  3. E.U. Braces for New Trials Rule

    A controversial European Union (E.U.) directive on clinical trials threatens to wreak havoc, researchers warn. The 2001 directive requires member states to tighten clinical trials regulations by 1 May. That will mean more inspections, stricter controls on manufacture and labeling of drugs, and greater liability if something goes awry. Critics are skeptical. “I don't think it will improve quality of research or patient safety,” says Françoise Meunier, director general of the European Organisation for Research and Treatment of Cancer.

    Noncommercial trials will now be covered by more stringent regulations governing commercial trials. Cancer Research UK, a nonprofit organization, estimates a fourfold increase in trial costs. And in Italy, the European Institute of Oncology in Milan has already seen an eightfold rise in the cost of insurance for one cancer trial. The European Commission is consulting with researchers before releasing final guidelines later this year.
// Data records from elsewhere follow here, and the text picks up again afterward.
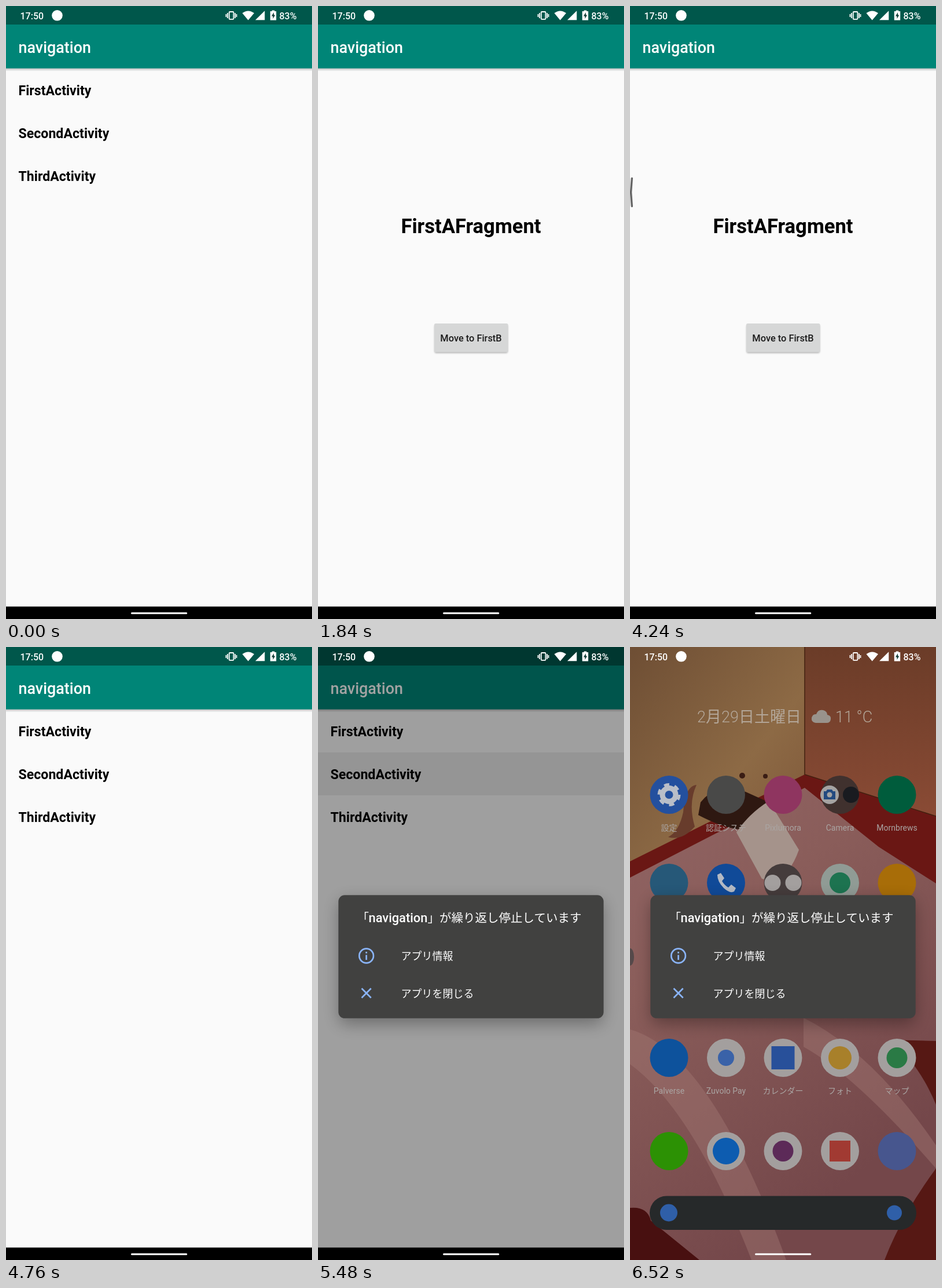
Animation, 529 px wide and 1058 px high, one loop 6.56 s. Source, as an HTML page:

```html
<!DOCTYPE html>
<html lang="ja">
<head>
<meta charset="utf-8">
<title>navigation</title>
<style>
html, body { margin: 0; width: 100%; height: 100%; overflow: hidden; background: #000; }
svg { display: block; width: 100vw; height: 100vh; font-family: Roboto, "Noto Sans CJK JP", sans-serif; }
.bar { font: 500 26.9px Roboto, sans-serif; fill: #fff; }
.row { font: 700 23.15px Roboto, sans-serif; }
.big { font: 700 34.6px Roboto, sans-serif; text-anchor: middle; }
.btn { font: 500 16.4px Roboto, sans-serif; text-anchor: middle; fill: #1b1b1b; }
.status { font: 500 16px Roboto, sans-serif; fill: #fff; }
.jp { font-family: "Noto Sans CJK JP", "Noto Sans CJK", sans-serif; fill: #fff; }
.label { font-size: 14px; text-anchor: middle; fill: #aaa5a3; }
.date { font-size: 27px; font-weight: 300; fill: #b3a698; }
</style>
</head>
<body>
<svg viewBox="0 0 529 1058" preserveAspectRatio="none">
  <defs>
    <linearGradient id="fall" x2="0" y2="1">
      <stop stop-opacity=".22"/><stop offset="1" stop-opacity="0"/>
    </linearGradient>
    <linearGradient id="wall" x2="1" y2="1">
      <stop stop-color="#6e4e34"/><stop offset=".6" stop-color="#8d6a45"/><stop offset="1" stop-color="#7d5538"/>
    </linearGradient>
    <linearGradient id="side" x2="0" y2="1">
      <stop stop-color="#6b3c28"/><stop offset="1" stop-color="#8c4c36"/>
    </linearGradient>
    <linearGradient id="bed" x2=".4" y2="1">
      <stop stop-color="#94686a"/><stop offset=".5" stop-color="#8a5d5a"/><stop offset="1" stop-color="#74474a"/>
    </linearGradient>
    <filter id="soft" x="-20%" y="-40%" width="140%" height="180%"><feGaussianBlur stdDeviation="14"/></filter>
    <filter id="tiny" x="-10%" y="-20%" width="120%" height="150%"><feGaussianBlur stdDeviation="1.5"/></filter>
    <clipPath id="clip0"><rect y="108" width="529" height="74"/></clipPath>
    <clipPath id="clip1"><rect y="182" width="529" height="74"/></clipPath>
    <clipPath id="clip2"><rect x="201" y="548" width="127.500" height="49.500" rx="2.700"/></clipPath>
    <g id="frame">
      <rect width="529" height="1058"/>
      <rect y="32" width="529" height="1004.500" fill="#fafafa"/>
      <rect width="529" height="32.300" fill="#00574b"/>
      <rect y="32" width="529" height="75.700" fill="#008577"/>
      <rect y="107.700" width="529" height="5" fill="url(#fall)"/>
      <text class="bar" x="21.500" y="80.800">navigation</text>
    </g>
  </defs>

  <g id="home">
    <rect width="529" height="1058" fill="url(#bed)"/>
    <path d="M0 0H302V222L0 372Z" fill="url(#wall)"/>
    <path d="M302 0H529V312L302 222Z" fill="url(#side)"/>
    <path d="M302 220L529 292V408L430 345L302 243L0 398V370Z" fill="#6a1714"/>
    <path d="M302 0V220L529 292" fill="none" stroke="#42200f" stroke-width="1.500"/>
    <path d="M529 680L450 678Q500 720 529 790ZM529 900Q470 980 440 1058H529Z" fill="#561814"/>
    <path d="M0 968Q30 965 36 990L120 1058H0Z" fill="#481010"/>
    <path d="M0 660Q140 700 270 1058H210Q110 800 0 720ZM300 640Q420 700 529 860V900Q390 740 300 690Z" fill="#a07672" opacity=".45"/>
    <path d="M122 268Q150 232 200 250L240 268Q215 300 190 315Q160 312 118 290Z" fill="#2e1811"/>
    <g fill="#3a1d14"><circle cx="194" cy="222" r="5"/><circle cx="234" cy="223" r="4"/><circle cx="197" cy="333" r="4"/></g>
    <path d="M66 328Q85 318 92 285Q95 240 115 238Q100 270 112 310Q90 335 66 328Z" fill="#683c2c"/>
    <path d="M240 266Q205 288 184 320L228 400Q270 412 292 350Z" fill="#a5938b"/>
    <ellipse cy="535" rx="7" ry="15" fill="#55494a"/>
    <g id="work"></g>
  </g>

  <g id="list">
    <use href="#frame"/>
    <g id="rip0" clip-path="url(#clip0)"><rect y="108" width="529" height="74"/><circle cx="264" cy="145"/></g>
    <g id="rip1" clip-path="url(#clip1)"><rect y="182" width="529" height="74"/><circle cx="264" cy="219"/></g>
    <text class="row" x="21.500" y="153.600">FirstActivity</text>
    <text class="row" x="21.500" y="227.700">SecondActivity</text>
    <text class="row" x="21.500" y="301.800">ThirdActivity</text>
    <rect id="dim" width="529" height="1058"/>
  </g>

  <g id="first">
    <use href="#frame"/>
    <text class="big" id="name" x="264.500" y="392"></text>
    <g id="button">
      <rect x="201.500" y="550" width="126.500" height="49" rx="3" opacity=".3" filter="url(#tiny)"/>
      <rect x="201" y="548" width="127.500" height="49.500" rx="2.700" fill="#d6d7d7"/>
      <g id="rip2" clip-path="url(#clip2)"><rect x="201" y="548" width="128" height="50"/><circle cx="264.500" cy="573"/></g>
      <text class="btn" x="264.500" y="578.800">Move to FirstB</text>
    </g>
  </g>

  <path id="arrow" fill="none" stroke="#666" stroke-width="3.400" stroke-linecap="round" stroke-linejoin="round"/>

  <g id="dialog">
    <rect x="37" y="438" width="455" height="212" rx="11" opacity=".32" filter="url(#soft)"/>
    <rect x="35.300" y="428.300" width="458.400" height="212.500" rx="10.800" fill="#414140"/>
    <g class="jp" font-size="20.500">
      <text x="67.500" y="474.500">「</text>
      <text x="87.600" y="474.500" font-size="21.800" font-weight="500" font-family="Roboto, sans-serif">navigation</text>
      <text x="189.500" y="474.500">」が繰り返し停止しています</text>
    </g>
    <g class="jp" font-size="18">
      <text x="143.500" y="540">アプリ情報</text>
      <text x="143.500" y="604.500">アプリを閉じる</text>
    </g>
    <g fill="none" stroke="#8ab4f8" stroke-width="2.700">
      <circle cx="83.600" cy="533" r="12.300"/>
      <path d="M83.600 531.500V540M83.600 526V528.800M75.500 589.300L91.700 605.500M91.700 589.300L75.500 605.500"/>
    </g>
  </g>

  <g fill="#fff">
    <text class="status" x="24.500" y="22.500">17:50</text>
    <circle cx="88.500" cy="16.300" r="9.300"/>
    <g fill="none" stroke="#fff" stroke-width="1.800">
      <rect x="385.800" y="10" width="7.600" height="12.800" rx="1"/>
      <path d="M383 12V21M380.500 14V19M396 12V21M398.500 14V19"/>
    </g>
    <path d="M408.500 12.300Q418.700 4.500 429 12.300L418.700 24.500ZM431 24.300L447.300 8.200V24.300Z"/>
    <path d="M459.700 7.500H464.300V9H467.200V24.500H456.800V9H459.700Z"/>
    <path d="M463 11L459 17.500H461.500V22L465.300 15.500H463Z" fill="#123c36"/>
    <text class="status" x="472.500" y="22.500">83%</text>
    <rect x="216" y="1046.500" width="97.300" height="3" rx="1.500"/>
  </g>
</svg>
<script>
const $ = id => document.getElementById(id);
const clamp = x => Math.min(1, Math.max(0, x));
const span = (t, a, b) => clamp((t - a) / (b - a));
const mix = (a, b, p) => a + (b - a) * p;
const LOOP = 6560, OPEN = 972, SWAP = 2070, BACK = 3600, CLOSE = 4365, LEAVE = 5880;

// Home screen icons: column, y, disc colour, inner shape, label
const PALE = '#a39f9e';
const dot = (color, r = 16, dx = 0) => `<circle cx="${dx}" r="${r}" fill="${color}"/>`;
const box = (color, w = 36) => `<rect x="${-w / 2}" y="${-w / 2}" width="${w}" height="${w}" fill="${color}"/>`;
const gear = `<g fill="none" stroke="#b9bec8"><circle r="11.500" stroke-width="9"/>
  <circle r="17.500" stroke-width="5" stroke-dasharray="9 9.326"/></g>`;
const phone = '<path d="M-15 -14L-9 -17L-3 -8L-7 -3Q-3 4 4 8L9 3L17 9L14 15Q7 19 -4 9Q-15 -2 -15 -14Z" fill="#b4bac4"/>';
const camera = dot('#a5a3a2', 16, -18) + dot('#191b20', 14, 19) +
  '<path d="M-28 -6H-24L-22 -9H-14L-12 -6H-8V8H-28Z" fill="#234a80"/>' + dot('#a5a3a2', 4.5, -18);
const icons = [
  [0, 255, '#24509e', gear, '設定'],
  [1, 255, '#494948', '', '認証システ'],
  [2, 255, '#8f3560', '', 'Pixlumora'],
  [3, 255, '#40312e', camera, 'Camera'],
  [4, 255, '#005c3c', '', 'Mornbrews'],
  [0, 407, '#265878', ''],
  [1, 407, '#104a98', phone],
  [2, 407, '#453c3c', dot(PALE, 14, -18) + dot(PALE, 14, 18)],
  [3, 407, '#909b95', dot('#1d7350', 18)],
  [4, 407, '#a86d08', ''],
  [0, 709, '#0d529c', '', 'Palverse'],
  [1, 709, PALE, dot('#3a62a8', 14), 'Zuvolo Pay'],
  [2, 709, PALE, box('#28509a', 40), 'カレンダー'],
  [3, 709, PALE, dot('#a8802a', 20), 'フォト'],
  [4, 709, PALE, dot('#2a7a45', 18), 'マップ'],
  [0, 870, '#2c9104', ''],
  [1, 870, PALE, dot('#0d5cb0', 23)],
  [2, 870, PALE, dot('#5c2a58', 18)],
  [3, 870, PALE, box('#a13a32')],
  [4, 870, '#47568e', '']
];
$('work').innerHTML = `
  <text class="date" x="116" y="129.500">2月29日土曜日</text>
  <path d="M321 131Q313 130 314 122Q316 115 322 116Q325 107 334 109Q341 111 341 117Q348 118 347 125Q346 131 340 131Z" fill="#99938c"/>
  <text class="date" x="355" y="129.500">11 °C</text>` +
  icons.map(([col, y, color, inner, label = '']) =>
    `<g transform="translate(${67.5 + 98.5 * col} ${y})">${dot(color, 33)}${inner}
     <text class="label" y="62">${label}</text></g>`).join('') + `
  <rect x="34" y="947.500" width="461" height="58.500" rx="29" fill="#26292a"/>
  <circle cx="67" cy="976.500" r="15" fill="#2f5fa8"/><circle cx="457" cy="976.500" r="13" fill="#2f5fa8"/>`;

// Fast start with a very long settle, made of two cubic pieces
const cubic = (a, b, c, d, u) => {
  const v = 1 - u;
  return v * v * v * a + 3 * v * v * u * b + 3 * v * u * u * c + u * u * u * d;
};
function settle(x) {
  const [xs, ys] = x < 1 / 6
    ? [[0, .05, .133333, 1 / 6], [0, 0, .06, .4]]
    : [[1 / 6, .208333, .25, 1], [.4, .82, 1, 1]];
  let lo = 0, hi = 1;
  for (let i = 0; i < 24; i++) {
    const m = (lo + hi) / 2;
    if (cubic(...xs, m) < x) lo = m; else hi = m;
  }
  return cubic(...ys, lo);
}

function place(id, scale, alpha, dy = 0) {
  const el = $(id);
  el.style.display = alpha > 0 ? '' : 'none';
  el.setAttribute('opacity', alpha);
  el.setAttribute('transform', `translate(264.5 ${529 + dy}) scale(${scale}) translate(-264.5 -529)`);
}

function ripple(id, t, press, release, size) {
  const [back, spot] = $(id).children, age = t - press;
  const out = 1 - span(t, release, release + 140);
  back.setAttribute('opacity', .06 * span(age, 0, 120) * out);
  spot.setAttribute('opacity', .064 * span(age, 0, 75) * out);
  spot.setAttribute('r', size * (1 - (1 - span(age, 0, 225)) ** 2));
}

function swipe(t) {
  const late = t > 4000, start = late ? 4225 : 3425, fire = late ? CLOSE : BACK;
  const pull = span(t, start, start + 130), cy = late ? 321.5 : 317;
  const angle = mix(90, 56, pull) * Math.PI / 180, x = mix(-1, 20, pull);
  const ex = x + 24.2 * Math.cos(angle), ey = 24.2 * Math.sin(angle);
  const on = t > start + 10 ? 1 - span(t, fire, fire + 120) : 0;
  $('arrow').setAttribute('d', `M${ex} ${cy - ey}L${x} ${cy}L${ex} ${cy + ey}`);
  $('arrow').setAttribute('opacity', on);
}

function draw(t) {
  const open = settle(span(t, OPEN, OPEN + 400));
  const close = settle(span(t, CLOSE, CLOSE + 400));
  const leave = 1 - (1 - span(t, LEAVE, LEAVE + 250)) ** 1.7;
  const back = t >= CLOSE;

  place('list', back ? mix(1.1, 1, close) : mix(1, 1.15, open),
    1 - span(t, LEAVE + 25, LEAVE + 150), 155 * leave);
  place('first', back ? mix(1, .9, close) : mix(.85, 1, open),
    span(t, OPEN + 50, OPEN + 100) * (1 - span(t, CLOSE + 35, CLOSE + 85)));

  const second = t >= SWAP && t < BACK;
  $('name').textContent = second ? 'FirstBFragment' : 'FirstAFragment';
  $('button').style.display = second ? 'none' : '';

  ripple('rip0', t, 710, 1100, 275);
  ripple('rip1', t, 5190, 5410, 275);
  ripple('rip2', t, 1838, 2100, 70);
  swipe(t);

  $('dim').setAttribute('opacity', .6 * span(t, 5360, 5560));
  $('dialog').setAttribute('opacity', span(t, 5320, 5470));

  const rise = 1 - (1 - span(t, LEAVE + 20, 6440)) ** 2.5;
  $('home').style.display = t > LEAVE ? '' : 'none';
  $('work').setAttribute('opacity', rise);
  $('work').setAttribute('transform', `translate(0 ${-40 * (1 - rise)})`);
}

const begin = performance.now();
function tick() {
  draw((performance.now() - begin) % LOOP);
  requestAnimationFrame(tick);
}
tick();
</script>
</body>
</html>
```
  4. Okamato to Stay in Japan

    TOKYO—Takashi Okamoto won't be extradited from Japan to the United States to face charges of stealing genetic material from the Cleveland Clinic Foundation in Ohio, where he once worked as a researcher (Science, 6 June 2003, p. 1487). The U.S. Justice Department had sought his return under the Economic Espionage Act, which makes it a crime to steal secrets for the benefit of foreign governments or related organizations. But the Tokyo High Court ruled on 29 March that Japan's Ministry of Justice, on behalf of the U.S. government, didn't offer adequate evidence that Okamoto intended to benefit a foreign entity. Reiji Kiyoi, Okamoto's lawyer, praised the court's “wise judgment” in rejecting what he labeled the ministry's “imprudent” request. Okamoto, meanwhile, is reportedly working as a medical doctor on the northern island of Hokkaido.

  5. Correction

    An item in last week's ScienceScope incorrectly stated the costs of a trip to Africa by a delegation headed by Secretary of Health and Human Services Tommy Thompson. The total cost of the trip was $477,736 after reimbursements from some private individuals, not $726,734 as reported. A total of 34 government employees made the weeklong trip, but the government also paid the way for several nongovernment delegation members whose costs are included in the $477,736 total. The rock star Bono was invited on the trip but did not participate, as reported. Science regrets the errors.